§ **What is expected**:
From the entries below, return exactly the lines beginning at the one that contains "133L106 128C101 125" and ending at the one that contains "115L142 125L139 127L142", both of them included, and only those lines.

[Items listed in a dataset]
= = =

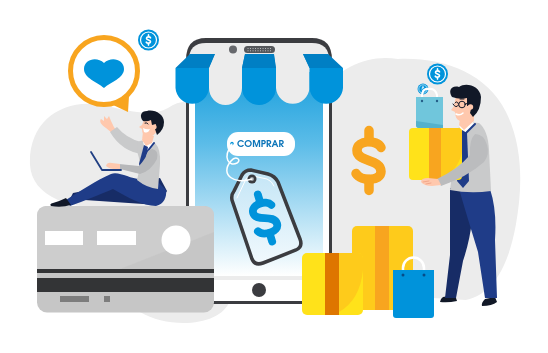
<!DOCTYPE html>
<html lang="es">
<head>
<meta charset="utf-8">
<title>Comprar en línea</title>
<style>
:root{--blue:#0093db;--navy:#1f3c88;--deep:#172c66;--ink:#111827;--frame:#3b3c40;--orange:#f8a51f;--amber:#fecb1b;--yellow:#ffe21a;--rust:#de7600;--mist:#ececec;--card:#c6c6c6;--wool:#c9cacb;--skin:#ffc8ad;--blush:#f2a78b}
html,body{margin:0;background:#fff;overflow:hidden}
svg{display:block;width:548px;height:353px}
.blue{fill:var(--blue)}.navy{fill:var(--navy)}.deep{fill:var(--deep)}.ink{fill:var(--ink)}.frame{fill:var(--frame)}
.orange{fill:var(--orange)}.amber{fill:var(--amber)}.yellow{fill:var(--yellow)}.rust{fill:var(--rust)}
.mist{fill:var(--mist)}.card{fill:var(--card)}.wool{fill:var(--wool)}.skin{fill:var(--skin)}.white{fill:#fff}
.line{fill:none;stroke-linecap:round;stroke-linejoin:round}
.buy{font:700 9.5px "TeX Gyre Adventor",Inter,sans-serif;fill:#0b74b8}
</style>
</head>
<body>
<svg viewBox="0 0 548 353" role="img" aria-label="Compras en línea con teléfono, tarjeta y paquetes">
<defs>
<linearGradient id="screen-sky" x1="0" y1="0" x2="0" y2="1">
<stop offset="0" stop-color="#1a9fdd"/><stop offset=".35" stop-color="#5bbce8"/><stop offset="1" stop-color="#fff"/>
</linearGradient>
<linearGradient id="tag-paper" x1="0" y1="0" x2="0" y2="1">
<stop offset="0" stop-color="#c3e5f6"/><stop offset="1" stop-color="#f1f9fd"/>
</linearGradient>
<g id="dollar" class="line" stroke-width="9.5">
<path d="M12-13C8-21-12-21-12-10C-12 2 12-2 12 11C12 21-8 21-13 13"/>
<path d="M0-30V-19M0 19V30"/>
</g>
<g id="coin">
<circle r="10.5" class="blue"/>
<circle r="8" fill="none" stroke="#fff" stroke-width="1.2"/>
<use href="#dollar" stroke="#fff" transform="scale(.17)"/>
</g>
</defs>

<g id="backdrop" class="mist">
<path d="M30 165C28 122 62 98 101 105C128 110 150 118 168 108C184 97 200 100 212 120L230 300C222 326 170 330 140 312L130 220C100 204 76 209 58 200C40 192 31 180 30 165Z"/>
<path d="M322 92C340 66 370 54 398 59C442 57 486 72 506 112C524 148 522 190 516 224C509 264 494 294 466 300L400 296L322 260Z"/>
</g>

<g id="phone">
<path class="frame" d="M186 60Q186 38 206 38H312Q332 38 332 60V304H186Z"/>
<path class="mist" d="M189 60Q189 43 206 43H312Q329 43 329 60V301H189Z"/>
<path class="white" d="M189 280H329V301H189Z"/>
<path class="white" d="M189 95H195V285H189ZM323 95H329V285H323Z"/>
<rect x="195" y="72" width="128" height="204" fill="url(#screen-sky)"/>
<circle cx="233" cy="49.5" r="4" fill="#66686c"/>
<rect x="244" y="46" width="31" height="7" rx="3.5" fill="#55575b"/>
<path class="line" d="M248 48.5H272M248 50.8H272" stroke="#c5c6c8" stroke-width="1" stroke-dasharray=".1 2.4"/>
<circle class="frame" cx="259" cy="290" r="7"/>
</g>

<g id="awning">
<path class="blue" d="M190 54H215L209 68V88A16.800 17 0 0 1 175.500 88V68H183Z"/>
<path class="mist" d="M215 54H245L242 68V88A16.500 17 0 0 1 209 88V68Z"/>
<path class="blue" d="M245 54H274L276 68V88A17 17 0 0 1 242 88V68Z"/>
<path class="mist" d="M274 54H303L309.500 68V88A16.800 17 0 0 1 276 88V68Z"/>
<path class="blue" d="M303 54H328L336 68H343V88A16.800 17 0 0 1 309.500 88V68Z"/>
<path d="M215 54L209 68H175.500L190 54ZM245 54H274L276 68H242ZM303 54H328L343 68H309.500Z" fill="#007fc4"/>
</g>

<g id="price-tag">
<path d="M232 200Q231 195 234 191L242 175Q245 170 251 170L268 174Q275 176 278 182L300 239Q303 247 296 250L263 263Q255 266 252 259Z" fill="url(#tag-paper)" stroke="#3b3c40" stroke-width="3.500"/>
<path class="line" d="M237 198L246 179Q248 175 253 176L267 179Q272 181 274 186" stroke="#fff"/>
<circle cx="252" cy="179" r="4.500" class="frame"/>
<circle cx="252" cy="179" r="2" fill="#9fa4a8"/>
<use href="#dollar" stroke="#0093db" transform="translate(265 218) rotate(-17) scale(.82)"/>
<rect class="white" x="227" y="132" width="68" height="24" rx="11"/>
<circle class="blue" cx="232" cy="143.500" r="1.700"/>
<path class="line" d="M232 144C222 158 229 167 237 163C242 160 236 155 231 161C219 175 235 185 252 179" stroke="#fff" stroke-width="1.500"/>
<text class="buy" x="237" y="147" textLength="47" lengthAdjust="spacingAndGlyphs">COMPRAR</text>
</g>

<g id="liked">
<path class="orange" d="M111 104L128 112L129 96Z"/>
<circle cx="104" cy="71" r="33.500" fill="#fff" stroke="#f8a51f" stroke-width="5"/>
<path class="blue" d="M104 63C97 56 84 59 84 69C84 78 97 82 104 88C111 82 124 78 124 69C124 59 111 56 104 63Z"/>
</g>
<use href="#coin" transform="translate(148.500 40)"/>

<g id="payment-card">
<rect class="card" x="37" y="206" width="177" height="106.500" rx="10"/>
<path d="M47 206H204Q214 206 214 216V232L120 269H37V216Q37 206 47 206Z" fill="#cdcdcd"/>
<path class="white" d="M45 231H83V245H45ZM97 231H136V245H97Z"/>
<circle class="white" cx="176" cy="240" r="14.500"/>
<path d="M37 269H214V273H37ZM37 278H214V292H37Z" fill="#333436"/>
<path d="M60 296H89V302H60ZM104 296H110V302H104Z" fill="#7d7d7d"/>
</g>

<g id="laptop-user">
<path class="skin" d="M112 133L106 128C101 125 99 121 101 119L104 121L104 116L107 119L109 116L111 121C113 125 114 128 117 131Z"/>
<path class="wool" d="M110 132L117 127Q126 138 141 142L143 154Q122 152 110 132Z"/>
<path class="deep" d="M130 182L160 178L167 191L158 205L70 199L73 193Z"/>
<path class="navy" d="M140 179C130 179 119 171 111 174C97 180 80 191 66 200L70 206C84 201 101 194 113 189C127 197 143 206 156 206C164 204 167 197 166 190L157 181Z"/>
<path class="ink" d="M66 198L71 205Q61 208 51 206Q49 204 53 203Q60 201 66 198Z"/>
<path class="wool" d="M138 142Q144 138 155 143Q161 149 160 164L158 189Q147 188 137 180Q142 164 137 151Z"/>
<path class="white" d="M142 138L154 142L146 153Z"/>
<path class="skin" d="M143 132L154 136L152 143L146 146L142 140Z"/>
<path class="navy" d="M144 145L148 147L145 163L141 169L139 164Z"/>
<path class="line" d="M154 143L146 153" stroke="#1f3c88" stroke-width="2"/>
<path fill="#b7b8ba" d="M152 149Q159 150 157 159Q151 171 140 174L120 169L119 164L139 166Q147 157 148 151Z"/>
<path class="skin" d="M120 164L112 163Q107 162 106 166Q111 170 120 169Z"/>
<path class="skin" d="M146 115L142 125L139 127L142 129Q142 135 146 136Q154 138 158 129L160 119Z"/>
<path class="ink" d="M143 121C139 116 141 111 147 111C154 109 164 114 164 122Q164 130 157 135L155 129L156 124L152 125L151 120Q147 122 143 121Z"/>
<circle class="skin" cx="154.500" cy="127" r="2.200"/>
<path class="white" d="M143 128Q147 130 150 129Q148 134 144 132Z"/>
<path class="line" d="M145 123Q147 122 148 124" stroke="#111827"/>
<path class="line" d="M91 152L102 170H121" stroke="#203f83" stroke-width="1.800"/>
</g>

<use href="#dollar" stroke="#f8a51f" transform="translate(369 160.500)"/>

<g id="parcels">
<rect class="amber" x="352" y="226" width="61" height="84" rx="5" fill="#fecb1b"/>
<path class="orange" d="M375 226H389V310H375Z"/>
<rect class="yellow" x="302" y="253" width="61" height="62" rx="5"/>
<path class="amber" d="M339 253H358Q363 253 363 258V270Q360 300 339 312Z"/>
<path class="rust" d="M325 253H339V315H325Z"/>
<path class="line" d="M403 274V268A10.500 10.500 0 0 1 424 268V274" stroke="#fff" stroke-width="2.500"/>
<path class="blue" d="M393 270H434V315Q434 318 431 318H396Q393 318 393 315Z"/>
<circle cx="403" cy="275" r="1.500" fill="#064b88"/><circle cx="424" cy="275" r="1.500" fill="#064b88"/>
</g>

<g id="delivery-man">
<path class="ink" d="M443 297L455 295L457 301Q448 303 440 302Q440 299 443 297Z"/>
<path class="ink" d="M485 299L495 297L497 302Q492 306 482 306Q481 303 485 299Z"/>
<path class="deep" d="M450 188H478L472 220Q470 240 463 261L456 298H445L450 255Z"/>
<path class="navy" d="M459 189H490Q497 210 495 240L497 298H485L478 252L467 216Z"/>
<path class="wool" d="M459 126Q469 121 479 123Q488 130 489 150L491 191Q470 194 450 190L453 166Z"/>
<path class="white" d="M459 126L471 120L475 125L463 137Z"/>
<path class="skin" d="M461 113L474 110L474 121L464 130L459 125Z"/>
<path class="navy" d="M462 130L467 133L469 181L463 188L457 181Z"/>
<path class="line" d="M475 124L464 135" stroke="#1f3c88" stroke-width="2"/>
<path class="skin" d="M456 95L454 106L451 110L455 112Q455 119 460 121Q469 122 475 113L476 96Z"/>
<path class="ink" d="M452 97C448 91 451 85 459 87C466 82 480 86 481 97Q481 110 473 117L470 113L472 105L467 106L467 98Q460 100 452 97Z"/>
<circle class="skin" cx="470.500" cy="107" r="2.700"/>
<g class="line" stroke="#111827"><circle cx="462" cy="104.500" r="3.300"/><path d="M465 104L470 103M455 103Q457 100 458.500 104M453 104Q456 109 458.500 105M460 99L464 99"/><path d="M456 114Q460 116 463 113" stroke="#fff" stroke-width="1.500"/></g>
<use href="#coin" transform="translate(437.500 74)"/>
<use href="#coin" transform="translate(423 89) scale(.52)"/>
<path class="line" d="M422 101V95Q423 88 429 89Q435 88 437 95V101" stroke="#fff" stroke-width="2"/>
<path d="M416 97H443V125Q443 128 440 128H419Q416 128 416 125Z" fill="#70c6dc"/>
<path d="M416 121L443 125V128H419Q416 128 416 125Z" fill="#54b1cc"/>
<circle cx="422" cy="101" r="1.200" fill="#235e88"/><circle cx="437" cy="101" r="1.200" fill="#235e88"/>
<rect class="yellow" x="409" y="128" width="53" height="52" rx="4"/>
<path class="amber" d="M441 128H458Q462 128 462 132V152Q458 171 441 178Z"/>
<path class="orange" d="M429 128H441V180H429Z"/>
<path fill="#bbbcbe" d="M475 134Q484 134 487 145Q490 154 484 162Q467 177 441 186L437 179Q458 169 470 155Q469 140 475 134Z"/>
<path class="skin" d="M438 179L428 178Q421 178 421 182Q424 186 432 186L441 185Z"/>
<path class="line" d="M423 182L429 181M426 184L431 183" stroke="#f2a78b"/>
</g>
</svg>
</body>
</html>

= = =

§ **Output of the exercise**:
<path class="skin" d="M112 133L106 128C101 125 99 121 101 119L104 121L104 116L107 119L109 116L111 121C113 125 114 128 117 131Z"/>
<path class="wool" d="M110 132L117 127Q126 138 141 142L143 154Q122 152 110 132Z"/>
<path class="deep" d="M130 182L160 178L167 191L158 205L70 199L73 193Z"/>
<path class="navy" d="M140 179C130 179 119 171 111 174C97 180 80 191 66 200L70 206C84 201 101 194 113 189C127 197 143 206 156 206C164 204 167 197 166 190L157 181Z"/>
<path class="ink" d="M66 198L71 205Q61 208 51 206Q49 204 53 203Q60 201 66 198Z"/>
<path class="wool" d="M138 142Q144 138 155 143Q161 149 160 164L158 189Q147 188 137 180Q142 164 137 151Z"/>
<path class="white" d="M142 138L154 142L146 153Z"/>
<path class="skin" d="M143 132L154 136L152 143L146 146L142 140Z"/>
<path class="navy" d="M144 145L148 147L145 163L141 169L139 164Z"/>
<path class="line" d="M154 143L146 153" stroke="#1f3c88" stroke-width="2"/>
<path fill="#b7b8ba" d="M152 149Q159 150 157 159Q151 171 140 174L120 169L119 164L139 166Q147 157 148 151Z"/>
<path class="skin" d="M120 164L112 163Q107 162 106 166Q111 170 120 169Z"/>
<path class="skin" d="M146 115L142 125L139 127L142 129Q142 135 146 136Q154 138 158 129L160 119Z"/>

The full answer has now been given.